As luck would have it, during the time they were looking for a storefront, a shop owner who sold specialty foods was retiring and looking for someone to take over the lease of a commercial space.

“We secured the lease with a handshake deal,” Christian-Stewart said. “We opened the day after Martin Luther King Jr. Day in 2019. We haven’t looked back.”

A year after opening in January 2019, everything shut down due to COVID. The neophyte business owners, who supplied lemonade to health care workers during the shutdown, had to pivot to curbside service.

“It was a real adjustment,” Christian-Stewart said. “We got hit hard because a big part of our revenue was from events — but everything was shut down. But we made it happen. Things picked up in 2022 when about 50% of our events returned. By 2023, the other events came back. It was touch and go for a while. We survived and thrived. It brought me gratitude.”

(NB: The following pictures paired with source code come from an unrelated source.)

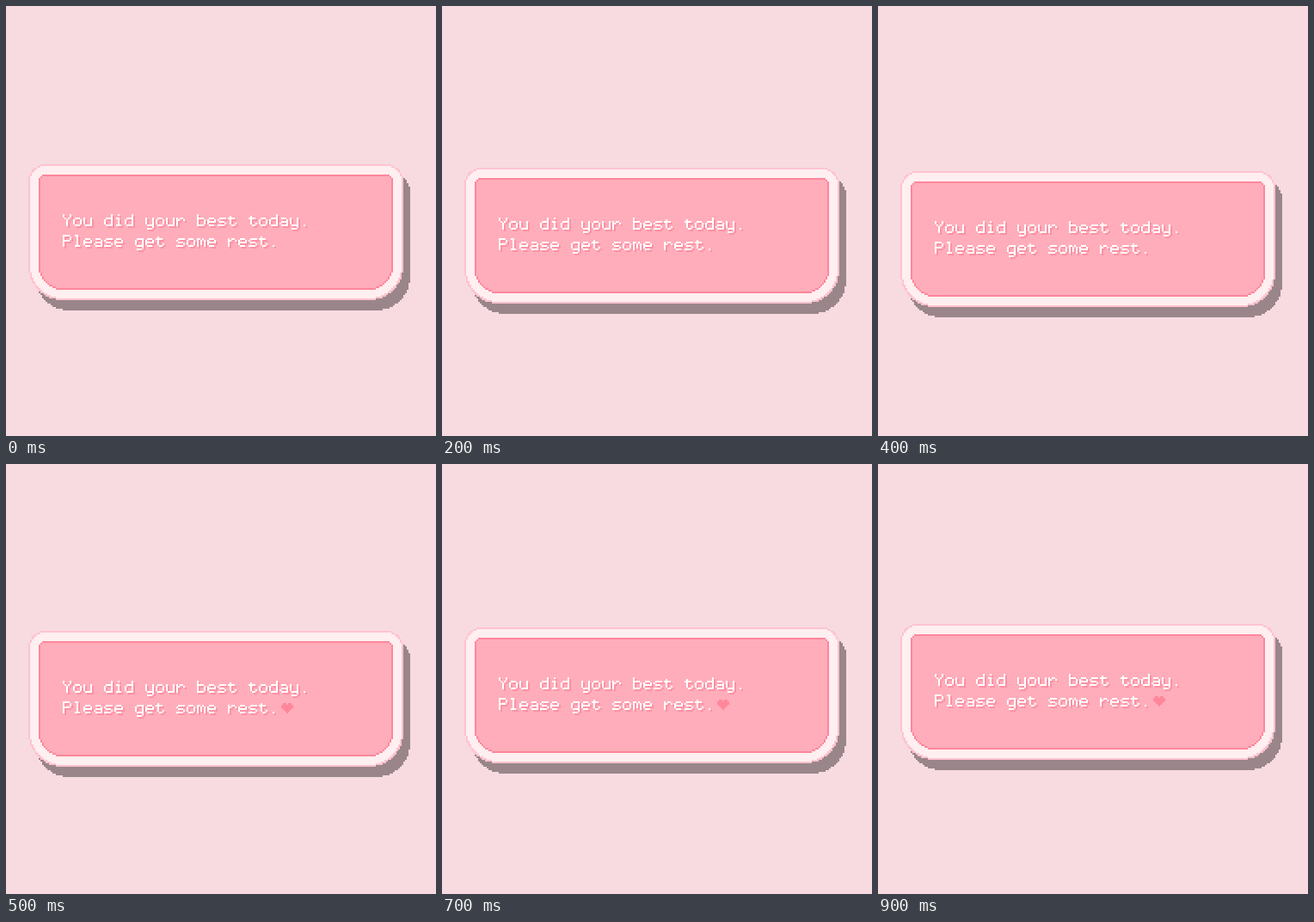
An HTML page with a canvas for the animation above (1000 ms loop, 500x500 px).

```html
<!DOCTYPE html>
<html lang="en">
<head>
<meta charset="utf-8">
<title>Get some rest</title>
<style>
  html, body { margin: 0; width: 100%; height: 100%; overflow: hidden; background: #f7dbe0; }
  canvas { display: block; width: 500px; height: 500px; image-rendering: pixelated; }
</style>
</head>
<body>
<canvas id="stage" width="500" height="500" role="img"
  aria-label="You did your best today. Please get some rest."></canvas>
<script>
const ctx = document.getElementById('stage').getContext('2d');
const CELL = 2, PITCH = 12, LEADING = 24;
const LOOP = 1000, STEP = 100;
const LINES = ['You did your best today.', 'Please get some rest.'];

const COLORS = {
  back: '#f7dbe0', shadow: '#9a868a', outline: '#ffc3cf',
  ring: '#ffeff0', edge: '#ff869b', panel: '#ffadba',
  textShade: '#fb91a4', text: '#ffffff', heart: '#ff869b'
};

// Pen strokes on a 5 x 9 grid: each point is column then row.
const GLYPHS = {
  Y: '00 01 23 41 40|23 26',
  P: '06 00 30|41 42|33 03',
  a: '12 32|43 46 16|05|14 44',
  b: '00 06 36|45 43|32 02',
  d: '40 46 16|05 03|12 42',
  e: '04 44 43|32 12|03 05|16 36',
  g: '12 42 47|38 18|03 05|16 46',
  i: '20|12 22 26|16 36',
  l: '10 20 26|16 36',
  m: '02 06|12|23 25|32|43 46',
  o: '12 32|43 45|36 16|05 03',
  r: '02 06|13 22 32 43',
  s: '42 12|03|14 34|45|36 06',
  t: '11 15|26 36 45|02 32',
  u: '02 05|16 46|42 46',
  y: '02 05|16 46|42 47|38 18',
  '.': '26'
};

function box(x, y, w, h) {
  ctx.fillRect(x, y, w, h);
}

// Rounded panel with stair-stepped corners.
function panel(left, top, right, bottom, rTop, rBottom, color) {
  ctx.fillStyle = color;
  for (let y = top; y < bottom; y += CELL) {
    const mid = y + CELL / 2;
    const upper = mid < top + rTop;
    const r = upper ? rTop : rBottom;
    const d = Math.max(0, upper ? top + r - mid : mid - (bottom - r));
    const inset = Math.round((r - Math.sqrt(r * r - d * d)) / CELL) * CELL;
    box(left + inset, y, right - left - 2 * inset, CELL);
  }
}

function stroke(points, x, y) {
  const plot = (c, r) => box(x + c * CELL, y + r * CELL, CELL, CELL);
  let [c, r] = points[0];
  plot(c, r);
  for (const [toC, toR] of points.slice(1)) {
    while (c !== toC || r !== toR) {
      c += Math.sign(toC - c);
      r += Math.sign(toR - r);
      plot(c, r);
    }
  }
}

function write(text, x, y) {
  [...text].forEach((ch, i) => {
    if (!GLYPHS[ch]) return;
    for (const path of GLYPHS[ch].split('|')) {
      stroke(path.split(' ').map(p => [...p].map(Number)), x + i * PITCH, y);
    }
  });
}

function writeAll(dx, dy, color) {
  ctx.fillStyle = color;
  LINES.forEach((line, i) => write(line, 66 + dx, 242 + i * LEADING + dy));
}

function heart(x, y) {
  ctx.fillStyle = COLORS.heart;
  box(x + 2, y, 4, 2);
  box(x + 8, y, 4, 2);
  box(x, y + 2, 14, 4);
  for (let i = 1; i < 4; i++) box(x + 2 * i, y + 4 + 2 * i, 14 - 4 * i, 2);
}

function draw(ms) {
  const step = Math.floor((ms % LOOP) / STEP);
  const drop = 2 * (5 - Math.abs(5 - step));

  ctx.setTransform(1, 0, 0, 1, 0, 0);
  ctx.fillStyle = COLORS.back;
  box(0, 0, 500, 500);
  ctx.translate(0, drop);

  panel(34, 196, 470, 354, 20, 40, COLORS.shadow);
  panel(26, 184, 462, 342, 20, 40, COLORS.outline);
  panel(28, 186, 460, 340, 18, 38, COLORS.ring);
  panel(38, 196, 450, 330, 8, 28, COLORS.edge);
  panel(40, 198, 448, 328, 6, 26, COLORS.panel);

  writeAll(CELL, CELL, COLORS.textShade);
  writeAll(0, 0, COLORS.text);
  if (step % 2) heart(320, 268);
}

let start;
function tick(now) {
  start ??= now;
  draw(Math.max(0, now - start));
  requestAnimationFrame(tick);
}
draw(0);
requestAnimationFrame(tick);
</script>
</body>
</html>
```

Pucker Up offers souvenir cups for $15, with “all you can drink” refills for $3. Prepackaged beverages are also sold by partner retail locations. Plans are for mass production and distribution, and franchise opportunities.

The company will roll out a food truck this year.

“We will offer a small food menu with unique and delicious [entrees] to accompany everyone’s favorite lemonade flavors,” Christian-Stewart said. “We will have food including hot dogs, chili dogs, vegan carrot dogs, cornbread waffles topped with chili, rice and cheese, lobster tail poached in butter and dipped in cornbread batter and fried (lobster corn dog), chicken strips and pastrami.”

Pucker Up also offers “boutique” beverage catering with colorfully decorated drink stations, tea parties, and mocktail drinks pressed, stirred and ready to order.

In 2023, she received a Quick N Split license, which will allow her to operate the popular family-owned hamburger stand known for its homemade ice cream.

“We wanted to expand to new customers and create new offerings that generate more foot traffic,” Christian-Stewart said. “It was a legacy factor. It has a following. We were in the right place at the right time.”

New this year is Pucker Up Lemonade & Company.

“People who want to license our brand and sell it, will be able to do so,” Christian-Stewart said. “We’ll be able to license the opportunity. The new venture is set to launch in the spring of 2024. The licensed operators will be considered the ‘company’. We are empowering people to make money off an already successful brand. It’s a win-win. At first, I didn’t see where Pucker Up! was going to go.

I’m still surprised.”

Pucker Up Lemonade Company, is located at 723 E. Compton Blvd., in Compton. Hours are 1 to 5 p.m. Tuesday through Sunday.

Darlene Donloe is a freelance reporter for Wave Newspapers who covers South Los Angeles. She can be reached at ddonloe@gmail.com.